WORK REQUIRED —
From the entries that follow, copy each line in which "href" appears.

PROVIDED ENTRIES —
:::

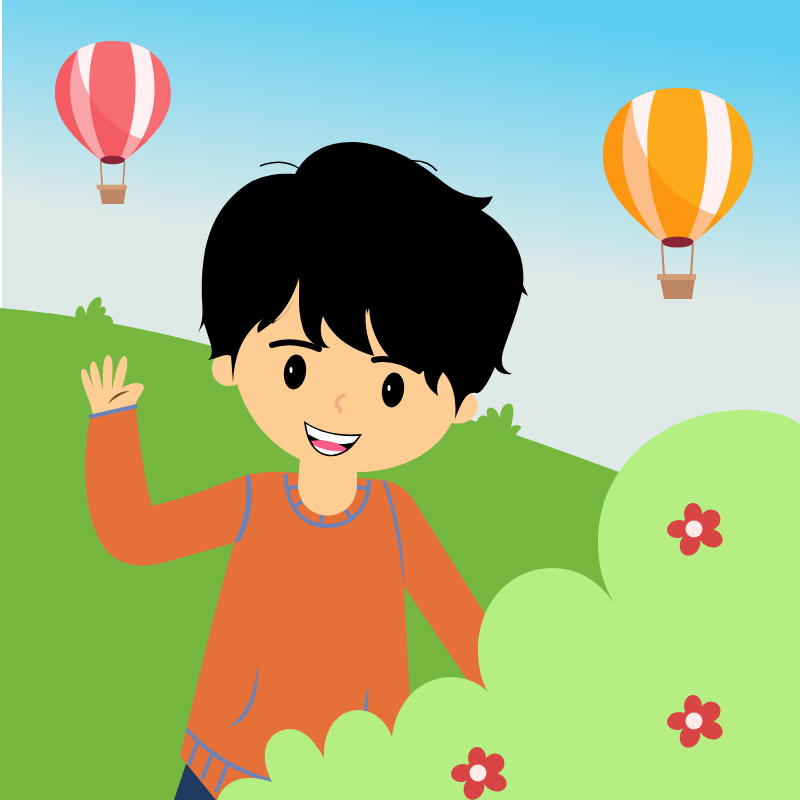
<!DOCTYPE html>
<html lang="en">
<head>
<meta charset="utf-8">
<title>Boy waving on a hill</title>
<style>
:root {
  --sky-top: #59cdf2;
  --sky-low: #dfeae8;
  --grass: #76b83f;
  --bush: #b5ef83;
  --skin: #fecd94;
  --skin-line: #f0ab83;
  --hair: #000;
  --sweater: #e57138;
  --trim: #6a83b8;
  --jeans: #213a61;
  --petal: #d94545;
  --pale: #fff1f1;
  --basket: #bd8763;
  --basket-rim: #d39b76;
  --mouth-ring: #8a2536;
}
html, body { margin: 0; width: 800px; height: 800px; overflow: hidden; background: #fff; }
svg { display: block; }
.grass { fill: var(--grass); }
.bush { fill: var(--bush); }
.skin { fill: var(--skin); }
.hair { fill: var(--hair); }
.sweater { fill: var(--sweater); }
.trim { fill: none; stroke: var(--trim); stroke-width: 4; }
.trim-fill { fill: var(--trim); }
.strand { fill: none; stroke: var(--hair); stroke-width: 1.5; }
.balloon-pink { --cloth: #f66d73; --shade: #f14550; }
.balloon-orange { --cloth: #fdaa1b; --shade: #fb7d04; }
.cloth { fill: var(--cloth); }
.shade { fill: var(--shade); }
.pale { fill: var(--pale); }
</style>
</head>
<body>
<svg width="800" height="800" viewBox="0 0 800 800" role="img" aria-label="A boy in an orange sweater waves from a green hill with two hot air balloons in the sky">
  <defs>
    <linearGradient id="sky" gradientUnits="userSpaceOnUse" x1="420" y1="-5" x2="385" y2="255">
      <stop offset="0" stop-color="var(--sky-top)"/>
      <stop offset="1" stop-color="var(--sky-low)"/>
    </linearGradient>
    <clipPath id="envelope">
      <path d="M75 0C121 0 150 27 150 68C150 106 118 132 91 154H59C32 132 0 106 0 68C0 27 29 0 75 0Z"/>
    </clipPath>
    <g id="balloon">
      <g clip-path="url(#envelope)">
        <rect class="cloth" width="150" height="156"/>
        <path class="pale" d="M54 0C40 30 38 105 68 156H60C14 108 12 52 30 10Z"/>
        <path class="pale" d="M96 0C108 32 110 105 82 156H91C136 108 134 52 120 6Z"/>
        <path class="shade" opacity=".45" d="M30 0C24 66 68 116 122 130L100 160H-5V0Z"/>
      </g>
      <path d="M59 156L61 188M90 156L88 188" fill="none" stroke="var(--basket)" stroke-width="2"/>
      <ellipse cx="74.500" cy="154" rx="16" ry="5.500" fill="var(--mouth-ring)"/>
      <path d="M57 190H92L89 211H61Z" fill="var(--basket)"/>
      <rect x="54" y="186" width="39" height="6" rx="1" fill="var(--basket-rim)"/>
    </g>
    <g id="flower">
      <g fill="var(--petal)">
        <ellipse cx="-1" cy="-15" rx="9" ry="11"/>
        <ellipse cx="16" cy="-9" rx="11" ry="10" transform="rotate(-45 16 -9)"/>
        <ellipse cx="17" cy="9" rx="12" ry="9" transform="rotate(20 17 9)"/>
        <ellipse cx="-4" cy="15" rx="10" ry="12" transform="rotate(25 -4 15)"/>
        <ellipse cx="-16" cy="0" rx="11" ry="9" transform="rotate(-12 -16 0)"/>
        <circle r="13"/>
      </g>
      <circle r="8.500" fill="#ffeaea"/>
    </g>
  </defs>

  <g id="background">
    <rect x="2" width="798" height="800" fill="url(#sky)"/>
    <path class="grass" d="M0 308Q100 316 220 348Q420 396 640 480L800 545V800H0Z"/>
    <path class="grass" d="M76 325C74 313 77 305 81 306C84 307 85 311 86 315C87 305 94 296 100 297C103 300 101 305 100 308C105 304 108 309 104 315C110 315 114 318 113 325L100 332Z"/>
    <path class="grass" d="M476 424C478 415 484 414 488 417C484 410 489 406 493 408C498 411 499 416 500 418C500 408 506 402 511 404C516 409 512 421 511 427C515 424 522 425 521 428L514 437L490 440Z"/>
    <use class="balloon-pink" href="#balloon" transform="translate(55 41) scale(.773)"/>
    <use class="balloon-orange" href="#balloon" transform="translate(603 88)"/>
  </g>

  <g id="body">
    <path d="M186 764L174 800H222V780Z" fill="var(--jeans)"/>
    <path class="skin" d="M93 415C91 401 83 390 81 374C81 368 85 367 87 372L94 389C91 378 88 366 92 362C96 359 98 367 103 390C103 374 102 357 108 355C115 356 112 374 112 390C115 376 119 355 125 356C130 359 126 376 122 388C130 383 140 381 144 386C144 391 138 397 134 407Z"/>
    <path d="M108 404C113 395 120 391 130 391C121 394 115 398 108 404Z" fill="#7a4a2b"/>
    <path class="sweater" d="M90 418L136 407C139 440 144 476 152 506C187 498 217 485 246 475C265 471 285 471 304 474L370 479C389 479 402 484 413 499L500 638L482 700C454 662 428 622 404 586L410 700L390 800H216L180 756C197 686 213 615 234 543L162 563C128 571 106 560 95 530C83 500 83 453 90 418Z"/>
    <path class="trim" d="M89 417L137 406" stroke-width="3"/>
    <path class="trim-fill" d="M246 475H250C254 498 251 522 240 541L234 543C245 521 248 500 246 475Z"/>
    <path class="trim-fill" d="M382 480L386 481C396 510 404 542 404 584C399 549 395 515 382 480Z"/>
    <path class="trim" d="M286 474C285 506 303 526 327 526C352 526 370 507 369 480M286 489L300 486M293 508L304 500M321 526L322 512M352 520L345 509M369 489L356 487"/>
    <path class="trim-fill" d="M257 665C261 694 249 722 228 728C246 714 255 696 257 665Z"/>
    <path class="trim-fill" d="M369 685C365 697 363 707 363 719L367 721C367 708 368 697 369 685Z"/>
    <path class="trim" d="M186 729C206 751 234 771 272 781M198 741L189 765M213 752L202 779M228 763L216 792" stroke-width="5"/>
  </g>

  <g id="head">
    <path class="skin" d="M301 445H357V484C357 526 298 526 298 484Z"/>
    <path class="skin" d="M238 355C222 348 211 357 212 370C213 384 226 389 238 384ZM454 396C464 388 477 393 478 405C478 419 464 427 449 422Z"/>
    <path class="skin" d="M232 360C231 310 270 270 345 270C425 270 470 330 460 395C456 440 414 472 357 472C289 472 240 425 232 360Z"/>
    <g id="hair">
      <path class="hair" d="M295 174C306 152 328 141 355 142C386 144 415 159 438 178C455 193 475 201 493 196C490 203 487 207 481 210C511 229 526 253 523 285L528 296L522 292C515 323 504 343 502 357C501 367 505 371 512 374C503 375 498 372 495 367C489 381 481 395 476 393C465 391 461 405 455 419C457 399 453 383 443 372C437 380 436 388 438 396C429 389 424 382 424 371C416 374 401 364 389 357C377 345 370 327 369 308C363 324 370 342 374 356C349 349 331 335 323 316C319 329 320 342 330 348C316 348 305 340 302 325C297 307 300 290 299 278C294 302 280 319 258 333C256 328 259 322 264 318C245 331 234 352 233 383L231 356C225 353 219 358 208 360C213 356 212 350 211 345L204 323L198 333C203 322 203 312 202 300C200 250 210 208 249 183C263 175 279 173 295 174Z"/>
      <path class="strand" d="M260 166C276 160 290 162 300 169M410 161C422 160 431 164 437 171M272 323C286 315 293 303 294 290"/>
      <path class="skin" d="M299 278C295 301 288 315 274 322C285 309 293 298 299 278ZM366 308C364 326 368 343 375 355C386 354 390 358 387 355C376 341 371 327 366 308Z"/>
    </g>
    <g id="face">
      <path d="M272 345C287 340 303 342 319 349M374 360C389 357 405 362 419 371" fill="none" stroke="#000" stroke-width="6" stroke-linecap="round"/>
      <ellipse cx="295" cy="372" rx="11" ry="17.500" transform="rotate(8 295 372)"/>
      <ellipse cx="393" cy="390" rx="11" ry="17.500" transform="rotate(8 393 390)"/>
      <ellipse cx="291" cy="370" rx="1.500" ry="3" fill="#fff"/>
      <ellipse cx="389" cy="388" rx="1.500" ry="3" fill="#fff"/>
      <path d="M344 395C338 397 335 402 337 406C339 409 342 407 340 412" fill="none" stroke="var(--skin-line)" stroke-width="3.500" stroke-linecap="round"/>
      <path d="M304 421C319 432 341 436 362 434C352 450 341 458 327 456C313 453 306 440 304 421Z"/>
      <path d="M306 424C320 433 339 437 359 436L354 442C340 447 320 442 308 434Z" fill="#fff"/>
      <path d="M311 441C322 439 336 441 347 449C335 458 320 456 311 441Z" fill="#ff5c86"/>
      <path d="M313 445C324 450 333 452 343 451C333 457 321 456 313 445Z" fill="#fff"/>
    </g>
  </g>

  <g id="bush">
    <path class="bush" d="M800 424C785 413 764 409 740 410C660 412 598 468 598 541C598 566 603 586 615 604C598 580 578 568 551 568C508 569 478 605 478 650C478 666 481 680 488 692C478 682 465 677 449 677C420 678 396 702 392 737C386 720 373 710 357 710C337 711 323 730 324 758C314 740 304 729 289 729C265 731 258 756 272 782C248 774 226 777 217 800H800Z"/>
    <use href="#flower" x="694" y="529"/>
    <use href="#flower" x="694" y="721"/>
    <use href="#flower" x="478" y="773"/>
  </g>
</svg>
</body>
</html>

:::

TASK RESULT —
    <use class="balloon-pink" href="#balloon" transform="translate(55 41) scale(.773)"/>
    <use class="balloon-orange" href="#balloon" transform="translate(603 88)"/>
    <use href="#flower" x="694" y="529"/>
    <use href="#flower" x="694" y="721"/>
    <use href="#flower" x="478" y="773"/>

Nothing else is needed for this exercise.